A consistent motif of the book is the recurrent myth of “judicial supremacy” in constitutional interpretation — a view that most textbook accounts (and law school casebook accounts) wrongly ascribe to the framing generation and to Marbury v. Madison. The power of constitutional interpretation, we observe at various points in the book, is not exclusively vested in the courts, with all other branches and officers of government bound to accept, unthinkingly and reflexively, whatever the courts decide. Rather, the power of constitutional interpretation is a divided, shared power incident to the functions of each of the branches of the national government — and to instruments of state governments, and of juries, as well — with none of these actors literally bound by the views of any of the others. ...There is already a favorable review by one of the US Supreme Court justices.

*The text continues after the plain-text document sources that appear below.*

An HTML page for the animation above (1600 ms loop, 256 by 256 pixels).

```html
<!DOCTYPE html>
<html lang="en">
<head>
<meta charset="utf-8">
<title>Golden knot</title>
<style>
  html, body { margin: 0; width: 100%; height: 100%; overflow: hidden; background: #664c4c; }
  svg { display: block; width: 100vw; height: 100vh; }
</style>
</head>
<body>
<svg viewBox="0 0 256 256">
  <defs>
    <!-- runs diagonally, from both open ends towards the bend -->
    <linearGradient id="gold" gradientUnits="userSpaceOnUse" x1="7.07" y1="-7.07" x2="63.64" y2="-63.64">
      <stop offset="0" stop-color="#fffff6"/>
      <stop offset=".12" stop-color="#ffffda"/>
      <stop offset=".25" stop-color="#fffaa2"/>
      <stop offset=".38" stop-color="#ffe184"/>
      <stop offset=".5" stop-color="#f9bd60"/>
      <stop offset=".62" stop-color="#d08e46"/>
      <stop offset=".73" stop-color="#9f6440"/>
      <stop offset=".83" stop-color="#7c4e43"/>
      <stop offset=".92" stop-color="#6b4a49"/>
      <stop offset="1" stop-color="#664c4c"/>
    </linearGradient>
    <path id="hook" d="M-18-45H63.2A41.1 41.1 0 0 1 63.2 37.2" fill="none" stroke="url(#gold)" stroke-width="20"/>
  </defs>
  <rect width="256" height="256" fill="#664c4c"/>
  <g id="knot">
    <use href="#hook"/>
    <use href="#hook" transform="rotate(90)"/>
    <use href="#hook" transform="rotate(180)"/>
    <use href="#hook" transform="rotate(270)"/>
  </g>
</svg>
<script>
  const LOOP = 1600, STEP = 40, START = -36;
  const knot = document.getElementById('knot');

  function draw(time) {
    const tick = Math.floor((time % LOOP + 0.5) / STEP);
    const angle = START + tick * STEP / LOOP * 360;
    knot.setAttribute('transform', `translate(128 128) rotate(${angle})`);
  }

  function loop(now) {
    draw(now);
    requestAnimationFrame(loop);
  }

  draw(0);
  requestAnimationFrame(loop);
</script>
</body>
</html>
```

The courts have power to decide cases — and thus check Congress and the President — but little practical power to enforce their decisions, and none to command the other two branches. As Alexander Hamilton wrote in The Federalist No. 78, the judicial branch “may truly be said to have neither Force nor Will, but merely judgment; and must ultimately depend upon the aid of the executive arm even for the efficacy of its judgments.” Indeed, if the courts could command the other two branches, that would violate Madison’s (and Montesquieu’s) rule that the accumulation of all power in one set of hands is “the very definition of tyranny.”
Phyllis Schlafly wrote a 2006 book making the same points.